Get Your Grant On!


On Friday, Kate and I had the opportunity to attend the workshop “Write Winning Grant Proposals” presented by The Office of the Vice President for Research and Dr. John D. Robertson of Grant Writers Seminars and Workshops. Please find enclosed a number of grantly tips to embroider on pillows in your grant-writing parlor or maybe just to help you write better grants:

Know what your agency wants to fund and position your idea so that its relationship to that mission is obvious.

Steps to writing a winning grant:
Use your professional knowledge to identify a significant and current problem, gap, or need.
Come up with a creative solution to that problem.
Run it by your trusted colleagues (and actually take their advice).
Adapt your proposal based on feedback.
Reviewers will not work hard at understanding your proposal, that’s on you. They’re not looking for reasons to fund applications, they’re looking for easy reasons to shoot them down.

If you can ever influence the assignment of your grant to a study session, do it. Don’t leave it up to fate.

Risky ideas and concepts are difficult to get funded. If it can’t be backed up by the existing literature and your own preliminary data, there’s too much risk. Once it is a confirmed, newly established idea, it’s very likely to get published. Reviewers are looking for something that will have a significant impact, once an idea becomes well-studied, the potential knowledge gained by the grant will be incremental and it’s less likely to be funded.

If you’re trying to fund something new and risky, it’s helpful to set yourself up as credible through publication and preliminary research.

After your idea, the next most important factor is commitment. Show your commitment through your attention to current literature, and show that you have the resources to succeed. Seek out, accept, and react positively to criticism. Be passionate about your research.

Getting rejected is feedback too. Use it to improve.

There are a hundred reasons why grants fail and only one reason why they succeed: they are important, feasible, and relevant to the mission of the funding agency.

You have to sell your idea to your reviewers: be enthusiastic, clear, knowledgeable, and aware of the field. Offer something that nobody else can.

Program officers are there to help you. Talk to them! They can help you choose your funding mechanism, make your idea more relevant, help you complete your application correctly, give you feedback on your proposal’s review, and act as an advocate for you. But! Don’t start communicating with program officers until you have a solid idea and are ready to have a meaningful discussion.

Before you start writing, create a plan and schedule. Starting six months before the deadline is a good goal.

The overview section should include everything exciting and novel about your project in a neat little package. Never go over 1.5 pages. This is the most important section of your proposal, no pressure.

Your opening sentence should ensnare the reviewer to become an advocate for your proposal. It should not be overly technical, but should identify the purpose of the proposal and immediately relate it to the agency’s mission.

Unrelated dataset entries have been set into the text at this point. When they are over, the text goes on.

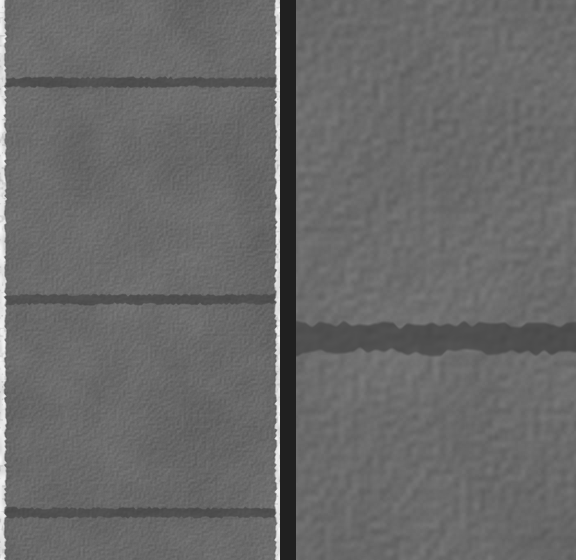
Left: the whole. Right: its middle third, enlarged.
Write a WebGL 2 fragment shader that draws this texture.

```glsl
#version 300 es
precision highp float;
// Grey asphalt strip: cloudy mottling and an embossed grain, crossed by
// three frayed dark seams and bordered left and right by frayed white paint.
// Noise shapes all wear; lengths are in canvas widths, origin at lower left.
uniform vec2 u_resolution;
out vec4 outColor;

#define ASPHALT 0.415
#define MOTTLE 0.11
#define GRAIN 0.045
#define GRAIN_FREQ 125.0
#define SEAM_FIRST 0.169
#define SEAM_PITCH 0.7685
#define SEAM_SHIFT 0.007
#define SEAM_HALF 0.0165
#define PAINT_LEFT 0.0200
#define PAINT_RIGHT 0.0165
#define FRAY 0.011
#define FRAY_FREQ 105.0

float hash(vec2 p) {
    vec3 q = fract(p.xyx * vec3(0.1031, 0.1030, 0.0973));
    q += dot(q, q.yzx + 33.33);
    return fract((q.x + q.y) * q.z);
}

float noise(vec2 p) {
    vec2 cell = floor(p), f = fract(p);
    f = f * f * (3.0 - 2.0 * f);
    float low = mix(hash(cell), hash(cell + vec2(1, 0)), f.x);
    float high = mix(hash(cell + vec2(0, 1)), hash(cell + vec2(1, 1)), f.x);
    return mix(low, high, f.y);
}

float fbm(vec2 p) {
    float sum = 0.0, weight = 0.5;
    for (int i = 0; i < 4; i++) {
        sum += weight * noise(p);
        p = mat2(1.6, 1.2, -1.2, 1.6) * p + 17.3;
        weight *= 0.5;
    }
    return sum / 0.9375;
}

// Ragged offset along an edge, centred on zero.
float fray(float along, float seed) {
    float teeth = noise(vec2(along * FRAY_FREQ, seed)) - 0.5;
    float wander = noise(vec2(along * 24.0, seed + 40.0)) - 0.5;
    return FRAY * (0.75 * teeth + 0.25 * wander);
}

// Light from the upper left across a bumpy height field.
float emboss(vec2 p) {
    vec2 q = p * GRAIN_FREQ, light = vec2(-0.35, 0.35);
    return noise(q - light) - noise(q + light);
}

void main() {
    vec2 p = gl_FragCoord.xy / u_resolution.x;
    float soft = max(1.0 / u_resolution.x, 0.0022);

    // Asphalt: broad clouds, finer stains and relief.
    float clouds = 0.7 * fbm(p * 4.2 + 3.0) + 0.3 * fbm(p * 13.0 + 60.0);
    float tone = ASPHALT + MOTTLE * (clouds - 0.5);
    tone += GRAIN * emboss(p) + 0.012 * (hash(floor(p * 256.0)) - 0.5);

    // Seams: each side frays on its own, and the odd one sits a little low.
    float index = floor((p.y - SEAM_FIRST) / SEAM_PITCH + 0.5);
    float centre = SEAM_FIRST + index * SEAM_PITCH - SEAM_SHIFT * mod(index, 2.0);
    float offset = p.y - centre;
    float side = step(0.0, offset);
    float reach = SEAM_HALF + fray(p.x, index * 7.0 + side * 3.0 + 11.0);
    float seam = 1.0 - smoothstep(-soft, soft, abs(offset) - reach);
    float seamTone = 0.305 + 0.05 * (fbm(p * vec2(16.0, 45.0)) - 0.5);
    seamTone += 0.4 * GRAIN * emboss(p);
    tone = mix(tone, seamTone, seam * 0.95);

    // Painted borders: thin bristles over a faint dark rim.
    bool isLeft = p.x < 0.5;
    float inset = isLeft ? p.x : 1.0 - p.x;
    float width = isLeft ? PAINT_LEFT : PAINT_RIGHT;
    float seed = isLeft ? 71.0 : 93.0;
    float edge = inset - width - fray(p.y + 0.25 * inset, seed);
    float rim = 1.0 - smoothstep(0.0, 0.006, edge);
    float paint = 1.0 - smoothstep(-1.6 * soft, soft, edge);
    float paintTone = 0.96 - 0.12 * noise(p * vec2(60.0, 28.0));
    paintTone -= 0.10 * smoothstep(0.6, 1.0, noise(p * 110.0 + 9.0));
    tone = mix(tone - 0.05 * rim * (1.0 - seam), paintTone, paint);

    outColor = vec4(vec3(clamp(tone, 0.0, 1.0)), 1.0);
}
```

All key points must be addressed in the first paragraph.

The body of important knowns must make the case for the critical need. “We know all of this already, but because we still don’t know this current unknown, we cannot do this important thing.”

You must convince your reviewers that your idea is worthy by the end of your first paragraph. If you have not, the rest of the proposal is a waste.

Your long term goal has to be feasible and specific.

Your overall objective must address the critical need you’re trying to fulfill.

Avoid “look-to-see” objectives. Your actual goal is not to do the research, but to find the conclusion.

The game of writing good grants is not giving reviewers opportunities to reject you.

You should write the introductory paragraph last, after you know what’s going on.

Unlike your publications, reviewers are reading your proposal because they have to, not because they want to. You have to go the extra mile to make it interesting.

You can copy and paste important bits like your hypothesis within the document. Consistency is key for understanding.

It’s okay to italicize and underline things in your proposal to draw the reviewer’s attention to them, just don’t do this too much.

The biographical sketch has to prove that you and your team have ALL the required expertise to pull off EVERYTHING you have proposed.

If people are contributing effort but not requesting salary, they are resources, not personnel.

Make a list of all the keywords your proposal touches on, arrange them in several ways and ask a group of your colleagues to pick their favorite for a title.

Use your colleagues for pre-submission review. Pick colleagues who will give you big picture, critical changes. Never ask for comment while you’re still making changes.

Reviewer friendly proposals have readable text, separated paragraphs, legible figures, and a clear organizational structure!

The library can help support your grant writing efforts through research and data advisement. See our LibGuide on Research Data for information on data management and preservation. The upcoming library workshop, “Getting Published: Preparing Your Research for Publication” on 10/21 also has information about finding and applying for grant funding.

Grant writing is a skill that requires designated time, patience, grit, and practice. This was a great professional development opportunity offered by the OVPR and I hope they are able to offer it again next year. Please let me know if you’d like to discuss the workshop or see the materials. I’m also, of course, happy to go over any cross stitch patterns for your upcoming embroideries.

Image: “Loose Feathers Mystery Sampler” Blackbird Designs by wakana b via Flickr